**EXERCISE INSTRUCTIONS**
Return all lines from the listing below in which "body" appears.

####

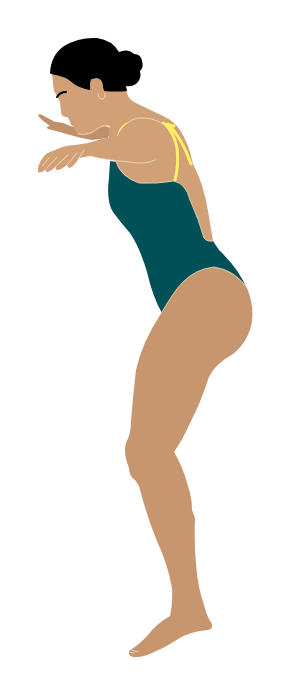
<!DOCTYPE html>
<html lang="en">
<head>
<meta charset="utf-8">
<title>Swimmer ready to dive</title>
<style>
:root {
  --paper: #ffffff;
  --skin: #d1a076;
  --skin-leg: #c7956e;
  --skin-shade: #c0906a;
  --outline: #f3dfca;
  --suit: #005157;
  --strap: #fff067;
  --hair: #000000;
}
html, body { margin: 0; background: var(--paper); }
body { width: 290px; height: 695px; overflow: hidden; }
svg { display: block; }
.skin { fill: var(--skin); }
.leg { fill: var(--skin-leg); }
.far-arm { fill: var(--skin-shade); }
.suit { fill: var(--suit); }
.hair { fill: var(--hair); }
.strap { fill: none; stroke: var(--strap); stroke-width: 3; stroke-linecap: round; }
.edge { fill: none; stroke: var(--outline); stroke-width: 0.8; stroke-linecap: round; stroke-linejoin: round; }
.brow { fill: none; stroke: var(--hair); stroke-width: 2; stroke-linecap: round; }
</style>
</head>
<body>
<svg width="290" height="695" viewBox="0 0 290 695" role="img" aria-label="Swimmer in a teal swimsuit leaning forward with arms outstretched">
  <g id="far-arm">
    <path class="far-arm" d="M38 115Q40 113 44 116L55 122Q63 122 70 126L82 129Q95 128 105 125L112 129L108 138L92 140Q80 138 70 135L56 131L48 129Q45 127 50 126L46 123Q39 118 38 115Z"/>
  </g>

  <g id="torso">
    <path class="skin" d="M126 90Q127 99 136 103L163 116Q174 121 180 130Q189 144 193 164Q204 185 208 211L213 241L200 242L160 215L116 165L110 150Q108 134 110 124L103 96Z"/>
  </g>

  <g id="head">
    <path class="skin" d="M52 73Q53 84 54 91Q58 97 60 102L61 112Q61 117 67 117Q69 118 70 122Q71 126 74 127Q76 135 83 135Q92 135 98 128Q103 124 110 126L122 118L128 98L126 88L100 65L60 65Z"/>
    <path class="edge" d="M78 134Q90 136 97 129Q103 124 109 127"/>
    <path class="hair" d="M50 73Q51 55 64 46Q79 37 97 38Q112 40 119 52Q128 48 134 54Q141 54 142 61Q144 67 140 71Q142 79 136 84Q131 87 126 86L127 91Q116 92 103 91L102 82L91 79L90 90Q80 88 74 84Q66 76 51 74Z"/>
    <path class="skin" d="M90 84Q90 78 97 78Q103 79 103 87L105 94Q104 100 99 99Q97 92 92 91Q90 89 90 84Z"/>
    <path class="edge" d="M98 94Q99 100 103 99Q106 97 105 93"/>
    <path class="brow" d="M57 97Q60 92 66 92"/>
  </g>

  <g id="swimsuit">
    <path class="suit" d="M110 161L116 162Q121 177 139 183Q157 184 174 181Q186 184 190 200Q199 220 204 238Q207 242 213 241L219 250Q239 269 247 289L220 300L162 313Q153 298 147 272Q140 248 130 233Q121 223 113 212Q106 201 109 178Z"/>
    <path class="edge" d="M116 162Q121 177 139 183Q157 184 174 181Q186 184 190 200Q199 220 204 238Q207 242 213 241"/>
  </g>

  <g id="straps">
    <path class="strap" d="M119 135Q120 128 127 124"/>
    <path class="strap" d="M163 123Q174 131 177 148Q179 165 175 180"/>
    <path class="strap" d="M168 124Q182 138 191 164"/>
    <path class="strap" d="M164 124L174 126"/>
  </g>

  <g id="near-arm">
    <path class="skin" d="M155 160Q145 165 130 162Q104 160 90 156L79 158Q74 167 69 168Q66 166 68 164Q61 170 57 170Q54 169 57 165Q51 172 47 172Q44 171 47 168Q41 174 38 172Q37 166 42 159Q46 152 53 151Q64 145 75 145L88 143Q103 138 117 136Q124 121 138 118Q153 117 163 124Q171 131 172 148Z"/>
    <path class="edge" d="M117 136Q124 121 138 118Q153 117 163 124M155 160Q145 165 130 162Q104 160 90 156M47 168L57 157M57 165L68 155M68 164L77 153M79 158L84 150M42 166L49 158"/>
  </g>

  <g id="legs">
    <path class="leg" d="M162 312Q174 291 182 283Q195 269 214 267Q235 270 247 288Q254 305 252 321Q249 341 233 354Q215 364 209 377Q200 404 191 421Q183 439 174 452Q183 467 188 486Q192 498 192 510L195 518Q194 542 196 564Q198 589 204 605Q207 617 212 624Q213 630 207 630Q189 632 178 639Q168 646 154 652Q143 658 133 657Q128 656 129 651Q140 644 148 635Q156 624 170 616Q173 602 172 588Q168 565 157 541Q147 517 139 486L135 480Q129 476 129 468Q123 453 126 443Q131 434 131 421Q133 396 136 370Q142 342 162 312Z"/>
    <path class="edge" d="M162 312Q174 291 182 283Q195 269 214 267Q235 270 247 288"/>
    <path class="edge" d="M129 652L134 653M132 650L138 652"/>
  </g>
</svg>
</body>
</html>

####

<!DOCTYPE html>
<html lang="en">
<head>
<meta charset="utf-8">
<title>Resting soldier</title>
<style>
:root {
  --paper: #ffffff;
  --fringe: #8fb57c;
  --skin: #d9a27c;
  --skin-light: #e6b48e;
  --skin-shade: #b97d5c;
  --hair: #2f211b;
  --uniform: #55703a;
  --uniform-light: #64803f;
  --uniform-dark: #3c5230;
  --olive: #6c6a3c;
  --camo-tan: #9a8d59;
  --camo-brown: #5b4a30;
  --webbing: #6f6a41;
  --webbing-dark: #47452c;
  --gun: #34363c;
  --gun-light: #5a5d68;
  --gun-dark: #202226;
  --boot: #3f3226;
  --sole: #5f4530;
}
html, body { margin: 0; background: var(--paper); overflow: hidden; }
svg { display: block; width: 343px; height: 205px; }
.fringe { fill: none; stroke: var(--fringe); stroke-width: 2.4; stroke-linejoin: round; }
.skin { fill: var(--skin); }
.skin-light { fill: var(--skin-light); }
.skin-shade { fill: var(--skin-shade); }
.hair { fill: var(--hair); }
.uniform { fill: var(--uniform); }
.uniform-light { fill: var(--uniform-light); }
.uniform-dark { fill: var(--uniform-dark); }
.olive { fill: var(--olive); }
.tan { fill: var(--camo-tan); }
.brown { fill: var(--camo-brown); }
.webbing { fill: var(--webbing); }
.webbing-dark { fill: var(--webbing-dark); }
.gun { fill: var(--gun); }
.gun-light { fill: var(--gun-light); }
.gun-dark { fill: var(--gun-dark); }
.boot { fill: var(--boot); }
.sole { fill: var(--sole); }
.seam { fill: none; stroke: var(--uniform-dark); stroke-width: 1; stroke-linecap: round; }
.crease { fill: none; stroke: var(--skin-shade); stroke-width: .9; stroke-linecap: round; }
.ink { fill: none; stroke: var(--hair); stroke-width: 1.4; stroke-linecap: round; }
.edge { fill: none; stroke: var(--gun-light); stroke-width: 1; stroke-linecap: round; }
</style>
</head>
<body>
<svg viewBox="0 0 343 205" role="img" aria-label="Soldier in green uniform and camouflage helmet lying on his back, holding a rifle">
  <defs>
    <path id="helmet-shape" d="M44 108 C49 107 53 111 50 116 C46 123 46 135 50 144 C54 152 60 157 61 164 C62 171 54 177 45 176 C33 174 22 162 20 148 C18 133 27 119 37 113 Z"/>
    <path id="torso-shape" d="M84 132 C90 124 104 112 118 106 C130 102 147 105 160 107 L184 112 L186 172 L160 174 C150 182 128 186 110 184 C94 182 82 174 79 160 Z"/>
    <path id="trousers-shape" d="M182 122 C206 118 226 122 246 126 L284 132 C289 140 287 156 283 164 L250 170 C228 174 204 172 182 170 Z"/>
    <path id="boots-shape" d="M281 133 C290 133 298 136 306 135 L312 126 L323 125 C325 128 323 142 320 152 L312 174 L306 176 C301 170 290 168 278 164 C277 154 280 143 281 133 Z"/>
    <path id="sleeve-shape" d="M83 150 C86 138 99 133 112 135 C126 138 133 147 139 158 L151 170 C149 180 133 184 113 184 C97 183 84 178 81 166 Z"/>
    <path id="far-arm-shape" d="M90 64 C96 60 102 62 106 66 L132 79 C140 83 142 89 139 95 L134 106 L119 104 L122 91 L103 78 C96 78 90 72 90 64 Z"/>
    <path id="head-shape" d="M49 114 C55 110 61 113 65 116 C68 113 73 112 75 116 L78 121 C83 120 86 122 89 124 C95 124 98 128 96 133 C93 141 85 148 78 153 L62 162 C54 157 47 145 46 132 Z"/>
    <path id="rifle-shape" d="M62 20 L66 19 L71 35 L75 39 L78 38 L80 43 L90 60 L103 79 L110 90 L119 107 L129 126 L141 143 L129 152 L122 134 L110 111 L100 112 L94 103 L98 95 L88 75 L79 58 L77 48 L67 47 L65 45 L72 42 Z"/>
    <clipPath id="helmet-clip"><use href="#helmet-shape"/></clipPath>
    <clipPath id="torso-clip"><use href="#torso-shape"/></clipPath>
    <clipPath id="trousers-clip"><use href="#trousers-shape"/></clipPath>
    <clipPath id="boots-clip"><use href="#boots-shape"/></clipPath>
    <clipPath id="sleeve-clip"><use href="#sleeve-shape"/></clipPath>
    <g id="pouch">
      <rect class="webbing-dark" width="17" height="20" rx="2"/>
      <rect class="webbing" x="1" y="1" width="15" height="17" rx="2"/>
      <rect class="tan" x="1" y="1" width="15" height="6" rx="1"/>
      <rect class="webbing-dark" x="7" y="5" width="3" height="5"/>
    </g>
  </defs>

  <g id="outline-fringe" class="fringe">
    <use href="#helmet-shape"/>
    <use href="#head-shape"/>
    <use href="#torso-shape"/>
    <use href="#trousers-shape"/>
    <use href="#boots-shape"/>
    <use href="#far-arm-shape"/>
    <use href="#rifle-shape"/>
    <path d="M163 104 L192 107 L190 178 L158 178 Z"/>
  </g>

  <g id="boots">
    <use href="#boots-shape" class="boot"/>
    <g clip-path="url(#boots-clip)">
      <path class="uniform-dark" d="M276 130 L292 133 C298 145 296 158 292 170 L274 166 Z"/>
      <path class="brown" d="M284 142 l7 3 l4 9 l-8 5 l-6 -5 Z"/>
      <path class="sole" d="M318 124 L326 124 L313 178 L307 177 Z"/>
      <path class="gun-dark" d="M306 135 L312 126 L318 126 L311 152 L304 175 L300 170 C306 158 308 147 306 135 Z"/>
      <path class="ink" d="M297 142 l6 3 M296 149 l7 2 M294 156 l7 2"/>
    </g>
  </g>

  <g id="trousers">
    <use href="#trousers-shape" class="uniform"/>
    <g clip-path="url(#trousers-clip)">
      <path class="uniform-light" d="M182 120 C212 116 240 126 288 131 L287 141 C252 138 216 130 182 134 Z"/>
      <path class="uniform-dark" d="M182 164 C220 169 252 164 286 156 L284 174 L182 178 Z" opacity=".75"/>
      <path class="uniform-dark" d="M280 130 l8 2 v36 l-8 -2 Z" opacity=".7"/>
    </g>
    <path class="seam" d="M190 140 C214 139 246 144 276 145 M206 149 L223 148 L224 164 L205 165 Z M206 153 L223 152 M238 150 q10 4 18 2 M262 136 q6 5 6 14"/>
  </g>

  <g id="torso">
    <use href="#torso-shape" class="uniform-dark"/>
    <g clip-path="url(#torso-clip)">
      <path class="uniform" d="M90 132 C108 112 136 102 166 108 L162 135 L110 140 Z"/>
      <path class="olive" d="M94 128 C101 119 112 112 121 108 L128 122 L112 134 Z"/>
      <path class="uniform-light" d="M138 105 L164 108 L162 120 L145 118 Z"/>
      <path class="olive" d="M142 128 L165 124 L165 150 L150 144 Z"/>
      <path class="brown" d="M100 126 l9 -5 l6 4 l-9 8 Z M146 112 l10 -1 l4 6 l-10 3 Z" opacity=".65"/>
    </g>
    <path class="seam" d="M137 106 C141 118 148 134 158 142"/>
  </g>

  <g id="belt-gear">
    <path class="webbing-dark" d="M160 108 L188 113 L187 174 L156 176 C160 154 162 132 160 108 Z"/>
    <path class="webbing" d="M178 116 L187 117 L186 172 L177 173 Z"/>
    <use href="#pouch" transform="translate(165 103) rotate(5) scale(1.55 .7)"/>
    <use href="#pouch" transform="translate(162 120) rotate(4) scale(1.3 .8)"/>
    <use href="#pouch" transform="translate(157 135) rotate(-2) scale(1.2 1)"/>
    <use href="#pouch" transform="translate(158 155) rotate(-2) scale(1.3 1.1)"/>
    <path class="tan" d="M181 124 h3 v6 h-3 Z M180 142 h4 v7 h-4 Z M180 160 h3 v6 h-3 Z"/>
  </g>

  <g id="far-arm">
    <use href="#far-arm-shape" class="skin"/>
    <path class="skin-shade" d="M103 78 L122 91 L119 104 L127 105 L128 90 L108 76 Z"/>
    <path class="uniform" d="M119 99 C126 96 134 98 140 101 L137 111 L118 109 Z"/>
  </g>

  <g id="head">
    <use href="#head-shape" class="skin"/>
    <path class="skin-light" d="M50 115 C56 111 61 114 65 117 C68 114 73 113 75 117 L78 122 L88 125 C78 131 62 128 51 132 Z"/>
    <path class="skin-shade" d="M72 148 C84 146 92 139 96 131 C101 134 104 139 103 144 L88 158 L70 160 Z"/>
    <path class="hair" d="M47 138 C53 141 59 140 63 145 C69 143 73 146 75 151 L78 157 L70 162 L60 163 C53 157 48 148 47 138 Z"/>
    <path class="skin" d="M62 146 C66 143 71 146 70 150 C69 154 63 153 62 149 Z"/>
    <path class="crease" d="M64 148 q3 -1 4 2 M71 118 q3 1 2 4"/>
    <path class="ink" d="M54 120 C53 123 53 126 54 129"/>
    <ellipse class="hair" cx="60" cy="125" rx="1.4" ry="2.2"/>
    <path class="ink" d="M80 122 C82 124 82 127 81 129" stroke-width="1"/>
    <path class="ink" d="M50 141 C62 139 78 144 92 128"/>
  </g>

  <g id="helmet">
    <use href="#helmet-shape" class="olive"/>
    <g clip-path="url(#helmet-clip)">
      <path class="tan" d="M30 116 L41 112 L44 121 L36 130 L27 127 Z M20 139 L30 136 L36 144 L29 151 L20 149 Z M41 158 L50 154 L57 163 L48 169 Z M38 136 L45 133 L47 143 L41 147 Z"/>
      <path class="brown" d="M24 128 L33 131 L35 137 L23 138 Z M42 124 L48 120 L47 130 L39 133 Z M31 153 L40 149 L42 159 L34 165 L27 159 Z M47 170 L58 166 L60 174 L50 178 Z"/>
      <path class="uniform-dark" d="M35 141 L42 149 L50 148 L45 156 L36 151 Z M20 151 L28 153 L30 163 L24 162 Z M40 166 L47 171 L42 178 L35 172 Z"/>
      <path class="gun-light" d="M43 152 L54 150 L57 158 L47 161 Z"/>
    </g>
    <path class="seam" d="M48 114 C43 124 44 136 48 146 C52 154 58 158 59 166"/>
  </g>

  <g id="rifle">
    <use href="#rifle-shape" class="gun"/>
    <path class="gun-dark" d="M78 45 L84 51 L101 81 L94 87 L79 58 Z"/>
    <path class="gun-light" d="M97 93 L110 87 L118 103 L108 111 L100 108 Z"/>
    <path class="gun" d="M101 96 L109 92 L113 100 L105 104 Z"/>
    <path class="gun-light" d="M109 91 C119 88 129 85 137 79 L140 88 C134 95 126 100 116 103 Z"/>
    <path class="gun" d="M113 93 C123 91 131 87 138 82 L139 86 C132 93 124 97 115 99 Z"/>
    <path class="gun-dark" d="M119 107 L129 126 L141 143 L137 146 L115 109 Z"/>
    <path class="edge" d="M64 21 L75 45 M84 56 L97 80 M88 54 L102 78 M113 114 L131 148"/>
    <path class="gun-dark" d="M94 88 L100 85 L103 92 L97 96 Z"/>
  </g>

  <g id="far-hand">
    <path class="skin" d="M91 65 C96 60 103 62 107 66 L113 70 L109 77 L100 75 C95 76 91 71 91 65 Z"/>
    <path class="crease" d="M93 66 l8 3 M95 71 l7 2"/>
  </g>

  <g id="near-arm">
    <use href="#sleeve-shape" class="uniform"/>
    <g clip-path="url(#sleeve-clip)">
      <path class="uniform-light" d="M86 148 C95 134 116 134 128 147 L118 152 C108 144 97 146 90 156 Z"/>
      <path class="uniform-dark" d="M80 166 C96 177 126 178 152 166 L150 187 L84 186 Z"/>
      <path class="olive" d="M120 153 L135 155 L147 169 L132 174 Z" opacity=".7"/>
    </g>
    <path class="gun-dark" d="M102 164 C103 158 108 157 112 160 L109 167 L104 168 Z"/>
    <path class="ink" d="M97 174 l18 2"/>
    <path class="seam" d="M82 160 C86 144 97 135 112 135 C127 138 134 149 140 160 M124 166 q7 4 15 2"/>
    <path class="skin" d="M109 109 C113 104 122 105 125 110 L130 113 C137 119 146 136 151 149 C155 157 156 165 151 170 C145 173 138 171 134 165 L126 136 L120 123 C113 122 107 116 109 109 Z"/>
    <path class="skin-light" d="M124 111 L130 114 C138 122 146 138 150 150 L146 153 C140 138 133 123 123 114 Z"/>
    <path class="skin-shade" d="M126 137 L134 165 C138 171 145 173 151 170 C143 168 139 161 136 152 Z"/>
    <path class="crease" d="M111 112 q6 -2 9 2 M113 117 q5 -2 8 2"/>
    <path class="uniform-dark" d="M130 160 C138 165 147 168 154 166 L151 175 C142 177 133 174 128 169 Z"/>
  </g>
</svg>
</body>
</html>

####

**TASK OUTPUT**
html, body { margin: 0; background: var(--paper); }
body { width: 290px; height: 695px; overflow: hidden; }
<body>
</body>
html, body { margin: 0; background: var(--paper); overflow: hidden; }
<body>
</body>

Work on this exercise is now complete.